(Recorded data)
*** Begin section ***

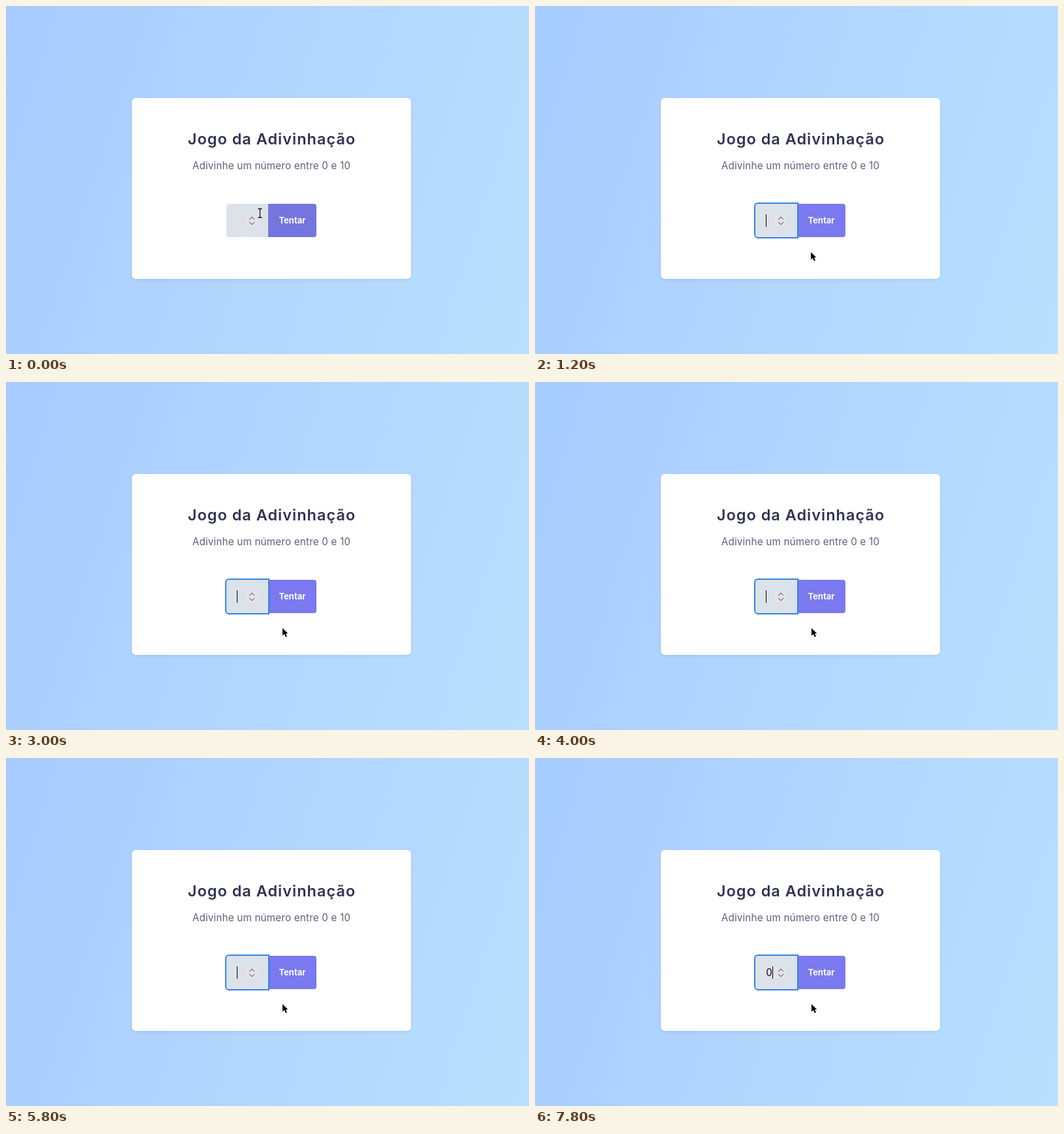
An HTML page that plays this animation: 802 px wide and 533 px high, repeating every 8 s.

```html
<!DOCTYPE html>
<html lang="pt-BR">
<head>
<meta charset="utf-8">
<title>Jogo da Adivinhação</title>
<style>
  html, body { margin: 0; width: 100%; height: 100%; overflow: hidden; }
  body { background: linear-gradient(108deg, #a7ccff, #b9e0fd); }
  .card {
    position: absolute; left: 193px; top: 141px; width: 428px; height: 277px;
    background: #fff; border-radius: 6px; box-shadow: 0 2px 4px rgba(0, 0, 0, .08);
  }
  svg { position: absolute; left: 0; top: 0; display: block; }
  text { font-family: Inter, "Open Sans", sans-serif; text-anchor: middle; }
  .title { font-size: 23.5px; font-weight: 600; letter-spacing: 1px; fill: #2f3353; }
  .hint { font-size: 15.2px; letter-spacing: .2px; fill: #5b5e7b; }
  .label { font-size: 13px; font-weight: 700; fill: #fff; }
  .value { font-size: 15.2px; letter-spacing: -.3px; fill: #0b0b10; }
  .chevron { fill: none; stroke: #85858a; stroke-width: 1.4; }
</style>
</head>
<body>
<div class="card"></div>
<svg width="802" height="533" viewBox="0 0 802 533">
  <text class="title" x="407.5" y="212">Jogo da Adivinhação</text>
  <text class="hint" x="407" y="250">Adivinhe um número entre 0 e 10</text>

  <path id="button" d="M402 303H472a4 4 0 0 1 4 4V350a4 4 0 0 1-4 4H402Z"/>
  <text class="label" x="439" y="333">Tentar</text>
  <path d="M402 303V354H342a4 4 0 0 1-4-4V307a4 4 0 0 1 4-4Z" fill="#dbe2ea"/>
  <path id="ring" d="M403 302V355H342a5 5 0 0 1-5-5V307a5 5 0 0 1 5-5Z"
        fill="none" stroke="#3584e4" stroke-width="2"/>

  <rect id="up" x="368" y="320" width="18" height="9"/>
  <rect id="down" x="368" y="329" width="18" height="9"/>
  <path class="chevron" d="M373 327l4-3.8 4 3.8M373 331l4 3.8 4-3.8"/>

  <text id="value" class="value" y="333.5"></text>
  <rect id="caret" y="319" width="1" height="19" fill="#000"/>

  <g id="arrow">
    <path d="M0 0V11.5L2.8 9 4.8 13.6 6.9 12.7 5 8.3H8.4Z" fill="#000"
          stroke="#fff" stroke-width="1" paint-order="stroke"/>
  </g>
  <g id="beam" fill="none">
    <path d="M-3-6.5H-1L0-5.5 1-6.5H3M0-5.5V6M-3 7H-1L0 6 1 7H3" stroke="#fff" stroke-width="2.6"/>
    <path d="M-3-6.5H-1L0-5.5 1-6.5H3M0-5.5V6M-3 7H-1L0 6 1 7H3" stroke="#000" stroke-width="1.3"/>
  </g>
</svg>
<script>
  const LOOP = 8000, FOCUS = 900;
  const $ = id => document.getElementById(id);
  const show = (id, on) => $(id).setAttribute('visibility', on ? 'visible' : 'hidden');

  // time, x, y, shape
  const pointer = [
    [0, 390, 317, 'beam'], [100, 386, 318, 'beam'], [200, 380, 320, 'arrow'],
    [300, 375, 321, 'arrow'], [400, 372, 322, 'arrow'], [900, 372, 325, 'arrow'],
    [1000, 372, 330, 'arrow'], [1100, 373, 331, 'arrow'],
    [1200, 423, 377, 'arrow'], [1300, 424, 377, 'arrow']
  ];

  // time, typed text, caret x
  const typing = [
    [0, '', 354],
    [1600, '1', 358], [1800, '', 354],
    [2200, '2', 362], [2400, '', 354],
    [2700, '3', 362], [3000, '', 354],
    [3300, '4', 362], [3500, '', 354],
    [3800, '5', 362], [4000, '', 354],
    [4400, '6', 363], [4600, '', 354],
    [4900, '7', 361], [5100, '', 354],
    [5400, '8', 362], [5800, '', 354],
    [6300, '9', 363], [6500, '', 354],
    [6900, '1', 358], [7000, '10', 367], [7200, '', 354],
    [7800, '0', 364]
  ];

  const at = (steps, t) => steps.filter(s => s[0] <= t).pop();

  function draw(t) {
    const [, x, y, shape] = at(pointer, t);
    for (const id of ['arrow', 'beam']) show(id, id === shape);
    $(shape).setAttribute('transform', `translate(${shape === 'beam' ? x - .5 : x} ${y})`);

    const over = (top, bottom) =>
      shape === 'arrow' && x >= 368 && x < 386 && y >= top && y < bottom;
    $('up').setAttribute('fill', over(320, 329) ? '#cdcad2' : '#e5e4e8');
    $('down').setAttribute('fill', over(329, 338) ? '#cdcad2' : '#e5e4e8');

    // button fades back from its hover colour
    const fade = Math.min(1, Math.floor(t / 100) / 2);
    $('button').setAttribute('fill', `rgb(${117 + 5 * fade},${117 + 4 * fade},${224 + 16 * fade})`);

    const [, text, caretX] = at(typing, t);
    $('value').textContent = text;
    $('value').setAttribute('x', (354 + caretX) / 2);
    $('caret').setAttribute('x', caretX);
    show('ring', t >= FOCUS);
    show('caret', t >= FOCUS);
  }

  const start = performance.now();
  function tick() {
    draw((performance.now() - start) % LOOP);
    requestAnimationFrame(tick);
  }
  tick();
</script>
</body>
</html>
```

*** End section ***

Directions for this task:
Word for word, restate the records above and drop the pictures.

Solution below:
An HTML page that plays this animation: 802 px wide and 533 px high, repeating every 8 s.

```html
<!DOCTYPE html>
<html lang="pt-BR">
<head>
<meta charset="utf-8">
<title>Jogo da Adivinhação</title>
<style>
  html, body { margin: 0; width: 100%; height: 100%; overflow: hidden; }
  body { background: linear-gradient(108deg, #a7ccff, #b9e0fd); }
  .card {
    position: absolute; left: 193px; top: 141px; width: 428px; height: 277px;
    background: #fff; border-radius: 6px; box-shadow: 0 2px 4px rgba(0, 0, 0, .08);
  }
  svg { position: absolute; left: 0; top: 0; display: block; }
  text { font-family: Inter, "Open Sans", sans-serif; text-anchor: middle; }
  .title { font-size: 23.5px; font-weight: 600; letter-spacing: 1px; fill: #2f3353; }
  .hint { font-size: 15.2px; letter-spacing: .2px; fill: #5b5e7b; }
  .label { font-size: 13px; font-weight: 700; fill: #fff; }
  .value { font-size: 15.2px; letter-spacing: -.3px; fill: #0b0b10; }
  .chevron { fill: none; stroke: #85858a; stroke-width: 1.4; }
</style>
</head>
<body>
<div class="card"></div>
<svg width="802" height="533" viewBox="0 0 802 533">
  <text class="title" x="407.5" y="212">Jogo da Adivinhação</text>
  <text class="hint" x="407" y="250">Adivinhe um número entre 0 e 10</text>

  <path id="button" d="M402 303H472a4 4 0 0 1 4 4V350a4 4 0 0 1-4 4H402Z"/>
  <text class="label" x="439" y="333">Tentar</text>
  <path d="M402 303V354H342a4 4 0 0 1-4-4V307a4 4 0 0 1 4-4Z" fill="#dbe2ea"/>
  <path id="ring" d="M403 302V355H342a5 5 0 0 1-5-5V307a5 5 0 0 1 5-5Z"
        fill="none" stroke="#3584e4" stroke-width="2"/>

  <rect id="up" x="368" y="320" width="18" height="9"/>
  <rect id="down" x="368" y="329" width="18" height="9"/>
  <path class="chevron" d="M373 327l4-3.8 4 3.8M373 331l4 3.8 4-3.8"/>

  <text id="value" class="value" y="333.5"></text>
  <rect id="caret" y="319" width="1" height="19" fill="#000"/>

  <g id="arrow">
    <path d="M0 0V11.5L2.8 9 4.8 13.6 6.9 12.7 5 8.3H8.4Z" fill="#000"
          stroke="#fff" stroke-width="1" paint-order="stroke"/>
  </g>
  <g id="beam" fill="none">
    <path d="M-3-6.5H-1L0-5.5 1-6.5H3M0-5.5V6M-3 7H-1L0 6 1 7H3" stroke="#fff" stroke-width="2.6"/>
    <path d="M-3-6.5H-1L0-5.5 1-6.5H3M0-5.5V6M-3 7H-1L0 6 1 7H3" stroke="#000" stroke-width="1.3"/>
  </g>
</svg>
<script>
  const LOOP = 8000, FOCUS = 900;
  const $ = id => document.getElementById(id);
  const show = (id, on) => $(id).setAttribute('visibility', on ? 'visible' : 'hidden');

  // time, x, y, shape
  const pointer = [
    [0, 390, 317, 'beam'], [100, 386, 318, 'beam'], [200, 380, 320, 'arrow'],
    [300, 375, 321, 'arrow'], [400, 372, 322, 'arrow'], [900, 372, 325, 'arrow'],
    [1000, 372, 330, 'arrow'], [1100, 373, 331, 'arrow'],
    [1200, 423, 377, 'arrow'], [1300, 424, 377, 'arrow']
  ];

  // time, typed text, caret x
  const typing = [
    [0, '', 354],
    [1600, '1', 358], [1800, '', 354],
    [2200, '2', 362], [2400, '', 354],
    [2700, '3', 362], [3000, '', 354],
    [3300, '4', 362], [3500, '', 354],
    [3800, '5', 362], [4000, '', 354],
    [4400, '6', 363], [4600, '', 354],
    [4900, '7', 361], [5100, '', 354],
    [5400, '8', 362], [5800, '', 354],
    [6300, '9', 363], [6500, '', 354],
    [6900, '1', 358], [7000, '10', 367], [7200, '', 354],
    [7800, '0', 364]
  ];

  const at = (steps, t) => steps.filter(s => s[0] <= t).pop();

  function draw(t) {
    const [, x, y, shape] = at(pointer, t);
    for (const id of ['arrow', 'beam']) show(id, id === shape);
    $(shape).setAttribute('transform', `translate(${shape === 'beam' ? x - .5 : x} ${y})`);

    const over = (top, bottom) =>
      shape === 'arrow' && x >= 368 && x < 386 && y >= top && y < bottom;
    $('up').setAttribute('fill', over(320, 329) ? '#cdcad2' : '#e5e4e8');
    $('down').setAttribute('fill', over(329, 338) ? '#cdcad2' : '#e5e4e8');

    // button fades back from its hover colour
    const fade = Math.min(1, Math.floor(t / 100) / 2);
    $('button').setAttribute('fill', `rgb(${117 + 5 * fade},${117 + 4 * fade},${224 + 16 * fade})`);

    const [, text, caretX] = at(typing, t);
    $('value').textContent = text;
    $('value').setAttribute('x', (354 + caretX) / 2);
    $('caret').setAttribute('x', caretX);
    show('ring', t >= FOCUS);
    show('caret', t >= FOCUS);
  }

  const start = performance.now();
  function tick() {
    draw((performance.now() - start) % LOOP);
    requestAnimationFrame(tick);
  }
  tick();
</script>
</body>
</html>
```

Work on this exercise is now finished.